> **Task to complete**
Check each line of the entries below for the word "body", and copy the lines that have it.

> **Exercise input**
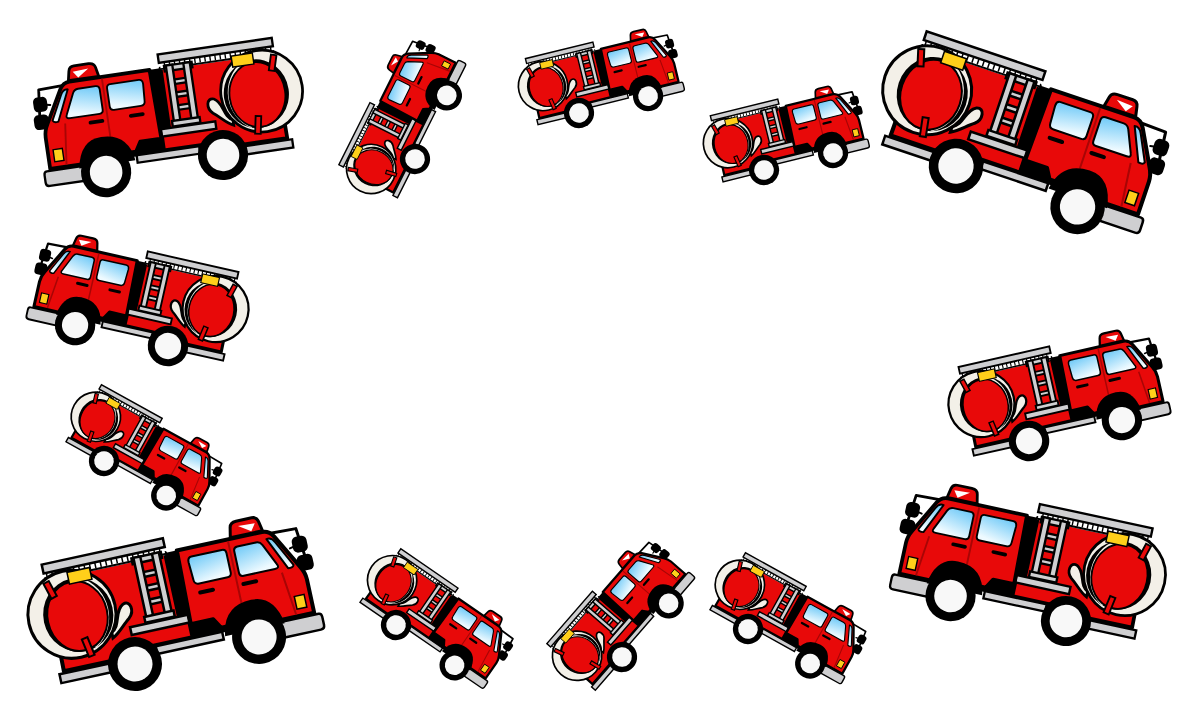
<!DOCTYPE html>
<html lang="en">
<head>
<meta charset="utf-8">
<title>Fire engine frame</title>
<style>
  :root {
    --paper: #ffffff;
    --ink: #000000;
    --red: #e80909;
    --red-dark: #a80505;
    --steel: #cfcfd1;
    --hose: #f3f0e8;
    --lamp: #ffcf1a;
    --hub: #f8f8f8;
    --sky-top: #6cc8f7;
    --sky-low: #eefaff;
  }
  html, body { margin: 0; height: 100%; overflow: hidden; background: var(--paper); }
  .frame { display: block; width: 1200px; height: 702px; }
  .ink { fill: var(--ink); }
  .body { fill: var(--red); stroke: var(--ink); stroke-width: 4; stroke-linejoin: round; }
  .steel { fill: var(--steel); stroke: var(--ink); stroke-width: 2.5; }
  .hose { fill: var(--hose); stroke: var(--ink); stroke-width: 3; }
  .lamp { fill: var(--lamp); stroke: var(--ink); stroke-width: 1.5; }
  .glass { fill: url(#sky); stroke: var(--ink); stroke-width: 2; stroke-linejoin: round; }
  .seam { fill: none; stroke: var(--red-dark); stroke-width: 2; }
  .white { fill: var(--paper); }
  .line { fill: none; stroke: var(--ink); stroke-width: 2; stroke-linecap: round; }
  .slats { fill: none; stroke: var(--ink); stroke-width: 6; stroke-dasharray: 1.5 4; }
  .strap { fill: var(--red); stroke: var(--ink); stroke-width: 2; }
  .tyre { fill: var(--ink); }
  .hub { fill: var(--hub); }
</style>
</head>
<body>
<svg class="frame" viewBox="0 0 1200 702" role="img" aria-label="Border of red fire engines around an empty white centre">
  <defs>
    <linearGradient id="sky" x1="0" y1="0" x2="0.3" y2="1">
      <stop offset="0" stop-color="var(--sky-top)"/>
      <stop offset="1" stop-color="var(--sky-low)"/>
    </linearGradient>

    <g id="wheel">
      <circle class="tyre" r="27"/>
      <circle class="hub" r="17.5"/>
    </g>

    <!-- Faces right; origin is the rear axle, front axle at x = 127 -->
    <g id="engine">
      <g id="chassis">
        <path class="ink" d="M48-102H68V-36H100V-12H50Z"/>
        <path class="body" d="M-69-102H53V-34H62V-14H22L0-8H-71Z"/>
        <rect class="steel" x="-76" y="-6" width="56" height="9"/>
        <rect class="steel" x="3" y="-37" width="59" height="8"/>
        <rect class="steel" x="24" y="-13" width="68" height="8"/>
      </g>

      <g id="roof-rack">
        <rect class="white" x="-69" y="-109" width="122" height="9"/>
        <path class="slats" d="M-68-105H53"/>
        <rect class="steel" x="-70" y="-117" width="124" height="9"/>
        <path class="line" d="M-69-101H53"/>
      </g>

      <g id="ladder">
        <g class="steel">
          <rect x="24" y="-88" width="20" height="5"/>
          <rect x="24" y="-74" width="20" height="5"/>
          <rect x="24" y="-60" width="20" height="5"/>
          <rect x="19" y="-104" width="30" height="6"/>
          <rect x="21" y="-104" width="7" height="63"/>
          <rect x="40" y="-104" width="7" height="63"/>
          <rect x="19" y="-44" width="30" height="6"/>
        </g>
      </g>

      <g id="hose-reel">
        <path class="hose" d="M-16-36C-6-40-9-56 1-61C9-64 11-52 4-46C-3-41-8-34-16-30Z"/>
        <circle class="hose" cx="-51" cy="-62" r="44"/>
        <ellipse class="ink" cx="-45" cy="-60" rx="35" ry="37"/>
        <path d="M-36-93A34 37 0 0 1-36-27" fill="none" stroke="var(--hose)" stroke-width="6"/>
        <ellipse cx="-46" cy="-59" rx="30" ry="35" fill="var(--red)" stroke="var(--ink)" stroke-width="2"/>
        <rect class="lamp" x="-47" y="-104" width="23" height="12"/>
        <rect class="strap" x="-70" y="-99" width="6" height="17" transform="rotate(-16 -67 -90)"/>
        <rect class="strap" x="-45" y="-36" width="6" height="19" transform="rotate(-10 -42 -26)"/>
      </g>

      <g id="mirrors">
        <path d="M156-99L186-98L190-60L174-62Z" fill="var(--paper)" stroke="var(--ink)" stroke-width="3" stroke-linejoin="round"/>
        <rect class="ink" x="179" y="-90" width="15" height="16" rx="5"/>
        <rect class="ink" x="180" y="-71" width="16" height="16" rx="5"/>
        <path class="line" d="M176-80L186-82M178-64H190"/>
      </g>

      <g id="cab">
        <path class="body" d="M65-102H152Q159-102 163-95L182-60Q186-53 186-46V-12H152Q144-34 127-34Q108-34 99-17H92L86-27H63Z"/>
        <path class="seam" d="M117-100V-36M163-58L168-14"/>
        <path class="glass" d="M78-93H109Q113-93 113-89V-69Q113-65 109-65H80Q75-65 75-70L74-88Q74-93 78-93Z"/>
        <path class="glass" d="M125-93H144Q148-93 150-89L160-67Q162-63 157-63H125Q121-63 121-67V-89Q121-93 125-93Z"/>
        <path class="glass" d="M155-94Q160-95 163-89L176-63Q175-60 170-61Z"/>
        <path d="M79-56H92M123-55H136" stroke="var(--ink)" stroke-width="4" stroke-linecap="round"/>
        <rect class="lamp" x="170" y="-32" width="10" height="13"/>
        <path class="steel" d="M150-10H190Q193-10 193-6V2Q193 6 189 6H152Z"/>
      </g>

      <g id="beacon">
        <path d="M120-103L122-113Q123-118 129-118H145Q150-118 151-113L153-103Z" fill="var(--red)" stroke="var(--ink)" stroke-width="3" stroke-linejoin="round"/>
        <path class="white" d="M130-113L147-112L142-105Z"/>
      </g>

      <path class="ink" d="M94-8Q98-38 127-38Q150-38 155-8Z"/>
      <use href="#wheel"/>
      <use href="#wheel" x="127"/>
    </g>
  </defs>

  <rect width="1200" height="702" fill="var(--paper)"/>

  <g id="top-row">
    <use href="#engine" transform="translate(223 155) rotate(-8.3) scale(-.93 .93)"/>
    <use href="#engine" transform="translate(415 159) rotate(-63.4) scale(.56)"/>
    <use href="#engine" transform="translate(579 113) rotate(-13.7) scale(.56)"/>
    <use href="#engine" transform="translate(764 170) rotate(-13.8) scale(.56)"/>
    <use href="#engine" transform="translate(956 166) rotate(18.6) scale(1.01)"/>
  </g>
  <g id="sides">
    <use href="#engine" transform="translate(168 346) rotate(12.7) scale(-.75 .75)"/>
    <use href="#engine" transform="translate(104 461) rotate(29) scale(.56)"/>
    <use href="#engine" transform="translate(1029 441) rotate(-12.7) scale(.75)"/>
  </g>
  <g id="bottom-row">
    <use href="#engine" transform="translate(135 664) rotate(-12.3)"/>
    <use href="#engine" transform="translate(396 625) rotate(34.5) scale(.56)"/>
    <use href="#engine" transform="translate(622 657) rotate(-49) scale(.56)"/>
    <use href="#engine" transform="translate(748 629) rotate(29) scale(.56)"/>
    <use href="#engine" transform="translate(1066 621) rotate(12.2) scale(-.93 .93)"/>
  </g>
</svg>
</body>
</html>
---
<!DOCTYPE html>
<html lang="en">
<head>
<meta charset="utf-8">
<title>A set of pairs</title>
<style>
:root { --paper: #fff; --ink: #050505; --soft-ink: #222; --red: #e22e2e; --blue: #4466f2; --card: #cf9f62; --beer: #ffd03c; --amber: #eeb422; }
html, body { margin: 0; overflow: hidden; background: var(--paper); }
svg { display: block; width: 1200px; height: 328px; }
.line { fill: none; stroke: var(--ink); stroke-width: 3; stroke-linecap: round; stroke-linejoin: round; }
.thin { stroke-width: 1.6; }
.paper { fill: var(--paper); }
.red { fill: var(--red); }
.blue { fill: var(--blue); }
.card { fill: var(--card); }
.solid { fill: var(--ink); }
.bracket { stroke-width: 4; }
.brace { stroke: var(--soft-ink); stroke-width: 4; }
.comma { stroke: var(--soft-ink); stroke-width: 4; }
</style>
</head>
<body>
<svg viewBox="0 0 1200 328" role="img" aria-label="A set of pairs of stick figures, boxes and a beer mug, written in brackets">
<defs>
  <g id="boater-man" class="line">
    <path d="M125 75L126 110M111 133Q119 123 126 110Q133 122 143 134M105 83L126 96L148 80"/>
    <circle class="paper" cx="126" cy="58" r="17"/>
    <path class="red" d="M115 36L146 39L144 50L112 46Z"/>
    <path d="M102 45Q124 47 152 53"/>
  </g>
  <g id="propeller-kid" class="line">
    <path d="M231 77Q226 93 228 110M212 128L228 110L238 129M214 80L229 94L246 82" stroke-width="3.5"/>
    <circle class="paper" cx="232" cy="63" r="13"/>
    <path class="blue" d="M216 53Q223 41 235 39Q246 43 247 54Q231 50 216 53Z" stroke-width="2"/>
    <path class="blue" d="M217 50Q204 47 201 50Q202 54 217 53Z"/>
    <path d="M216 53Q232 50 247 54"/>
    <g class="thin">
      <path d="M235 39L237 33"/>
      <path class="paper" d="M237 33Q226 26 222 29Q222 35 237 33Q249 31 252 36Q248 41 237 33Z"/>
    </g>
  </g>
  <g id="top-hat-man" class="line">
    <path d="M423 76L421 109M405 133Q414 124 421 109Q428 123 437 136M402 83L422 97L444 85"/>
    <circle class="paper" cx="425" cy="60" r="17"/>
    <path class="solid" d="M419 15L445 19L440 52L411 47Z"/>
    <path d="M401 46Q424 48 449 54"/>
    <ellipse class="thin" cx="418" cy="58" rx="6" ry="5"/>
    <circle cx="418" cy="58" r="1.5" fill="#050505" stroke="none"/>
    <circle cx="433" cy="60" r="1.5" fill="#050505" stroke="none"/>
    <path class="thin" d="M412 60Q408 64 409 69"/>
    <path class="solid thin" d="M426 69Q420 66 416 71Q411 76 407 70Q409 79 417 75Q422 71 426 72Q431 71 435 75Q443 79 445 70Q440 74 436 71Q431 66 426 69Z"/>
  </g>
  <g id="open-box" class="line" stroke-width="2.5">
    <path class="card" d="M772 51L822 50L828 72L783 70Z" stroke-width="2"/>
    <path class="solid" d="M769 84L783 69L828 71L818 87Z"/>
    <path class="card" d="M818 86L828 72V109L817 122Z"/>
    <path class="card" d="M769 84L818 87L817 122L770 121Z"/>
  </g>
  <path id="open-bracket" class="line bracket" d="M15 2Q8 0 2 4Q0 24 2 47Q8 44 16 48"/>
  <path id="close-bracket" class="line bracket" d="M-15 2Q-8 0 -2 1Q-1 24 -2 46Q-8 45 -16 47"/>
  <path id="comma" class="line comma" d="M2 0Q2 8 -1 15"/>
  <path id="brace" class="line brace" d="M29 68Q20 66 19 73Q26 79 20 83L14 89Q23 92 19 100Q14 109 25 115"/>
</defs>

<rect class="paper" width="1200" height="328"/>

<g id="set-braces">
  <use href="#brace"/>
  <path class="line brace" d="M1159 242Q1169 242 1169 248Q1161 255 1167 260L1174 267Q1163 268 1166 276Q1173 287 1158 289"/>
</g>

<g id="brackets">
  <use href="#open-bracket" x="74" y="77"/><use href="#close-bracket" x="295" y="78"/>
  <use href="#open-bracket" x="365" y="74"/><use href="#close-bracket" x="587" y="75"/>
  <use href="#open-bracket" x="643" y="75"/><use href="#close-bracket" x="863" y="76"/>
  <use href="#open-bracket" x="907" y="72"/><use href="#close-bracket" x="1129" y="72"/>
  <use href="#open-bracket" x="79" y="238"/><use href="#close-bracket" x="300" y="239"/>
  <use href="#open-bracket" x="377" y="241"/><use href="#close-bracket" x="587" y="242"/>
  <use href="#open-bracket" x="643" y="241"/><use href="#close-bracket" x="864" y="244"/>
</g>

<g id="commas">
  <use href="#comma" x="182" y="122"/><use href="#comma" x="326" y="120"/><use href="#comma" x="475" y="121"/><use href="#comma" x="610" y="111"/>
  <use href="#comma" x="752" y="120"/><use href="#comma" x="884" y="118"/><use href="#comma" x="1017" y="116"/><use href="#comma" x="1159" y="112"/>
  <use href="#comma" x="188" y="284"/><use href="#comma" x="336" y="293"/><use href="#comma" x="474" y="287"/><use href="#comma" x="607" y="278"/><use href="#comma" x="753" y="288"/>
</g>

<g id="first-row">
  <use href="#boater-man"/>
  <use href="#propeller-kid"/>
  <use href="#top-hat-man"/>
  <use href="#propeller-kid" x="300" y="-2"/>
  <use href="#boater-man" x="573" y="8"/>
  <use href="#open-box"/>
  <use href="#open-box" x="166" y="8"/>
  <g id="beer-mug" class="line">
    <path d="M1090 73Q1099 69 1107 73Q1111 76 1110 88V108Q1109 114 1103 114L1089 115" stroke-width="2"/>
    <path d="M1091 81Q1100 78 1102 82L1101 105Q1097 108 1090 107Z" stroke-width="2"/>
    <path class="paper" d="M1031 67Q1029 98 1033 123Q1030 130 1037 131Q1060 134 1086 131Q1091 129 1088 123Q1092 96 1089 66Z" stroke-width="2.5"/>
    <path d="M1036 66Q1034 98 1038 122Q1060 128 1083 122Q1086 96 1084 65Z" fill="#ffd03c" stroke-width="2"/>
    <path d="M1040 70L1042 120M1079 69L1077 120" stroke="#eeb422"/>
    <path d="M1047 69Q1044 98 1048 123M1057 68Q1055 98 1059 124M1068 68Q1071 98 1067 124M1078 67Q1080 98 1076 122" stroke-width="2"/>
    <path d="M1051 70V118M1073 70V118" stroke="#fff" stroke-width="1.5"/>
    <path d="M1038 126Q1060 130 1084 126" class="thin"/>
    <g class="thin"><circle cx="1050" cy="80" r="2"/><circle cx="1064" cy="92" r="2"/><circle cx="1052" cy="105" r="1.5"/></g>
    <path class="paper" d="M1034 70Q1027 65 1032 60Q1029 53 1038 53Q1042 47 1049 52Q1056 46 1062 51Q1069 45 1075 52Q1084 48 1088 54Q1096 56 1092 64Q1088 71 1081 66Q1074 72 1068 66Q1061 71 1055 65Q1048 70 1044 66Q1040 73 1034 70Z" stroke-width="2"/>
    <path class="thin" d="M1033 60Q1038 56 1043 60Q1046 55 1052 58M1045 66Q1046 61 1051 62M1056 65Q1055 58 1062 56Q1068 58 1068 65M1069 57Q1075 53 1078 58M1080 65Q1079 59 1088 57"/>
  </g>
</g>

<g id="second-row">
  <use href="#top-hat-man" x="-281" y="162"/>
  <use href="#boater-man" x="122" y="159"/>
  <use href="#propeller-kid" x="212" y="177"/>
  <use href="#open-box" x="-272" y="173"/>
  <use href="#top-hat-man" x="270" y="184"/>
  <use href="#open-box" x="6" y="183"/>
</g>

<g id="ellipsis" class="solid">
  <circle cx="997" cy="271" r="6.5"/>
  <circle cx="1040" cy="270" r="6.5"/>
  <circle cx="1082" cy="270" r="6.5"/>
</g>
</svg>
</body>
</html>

> **Answer box**
  html, body { margin: 0; height: 100%; overflow: hidden; background: var(--paper); }
  .body { fill: var(--red); stroke: var(--ink); stroke-width: 4; stroke-linejoin: round; }
<body>
        <path class="body" d="M-69-102H53V-34H62V-14H22L0-8H-71Z"/>
        <path class="body" d="M65-102H152Q159-102 163-95L182-60Q186-53 186-46V-12H152Q144-34 127-34Q108-34 99-17H92L86-27H63Z"/>
</body>
html, body { margin: 0; overflow: hidden; background: var(--paper); }
<body>
</body>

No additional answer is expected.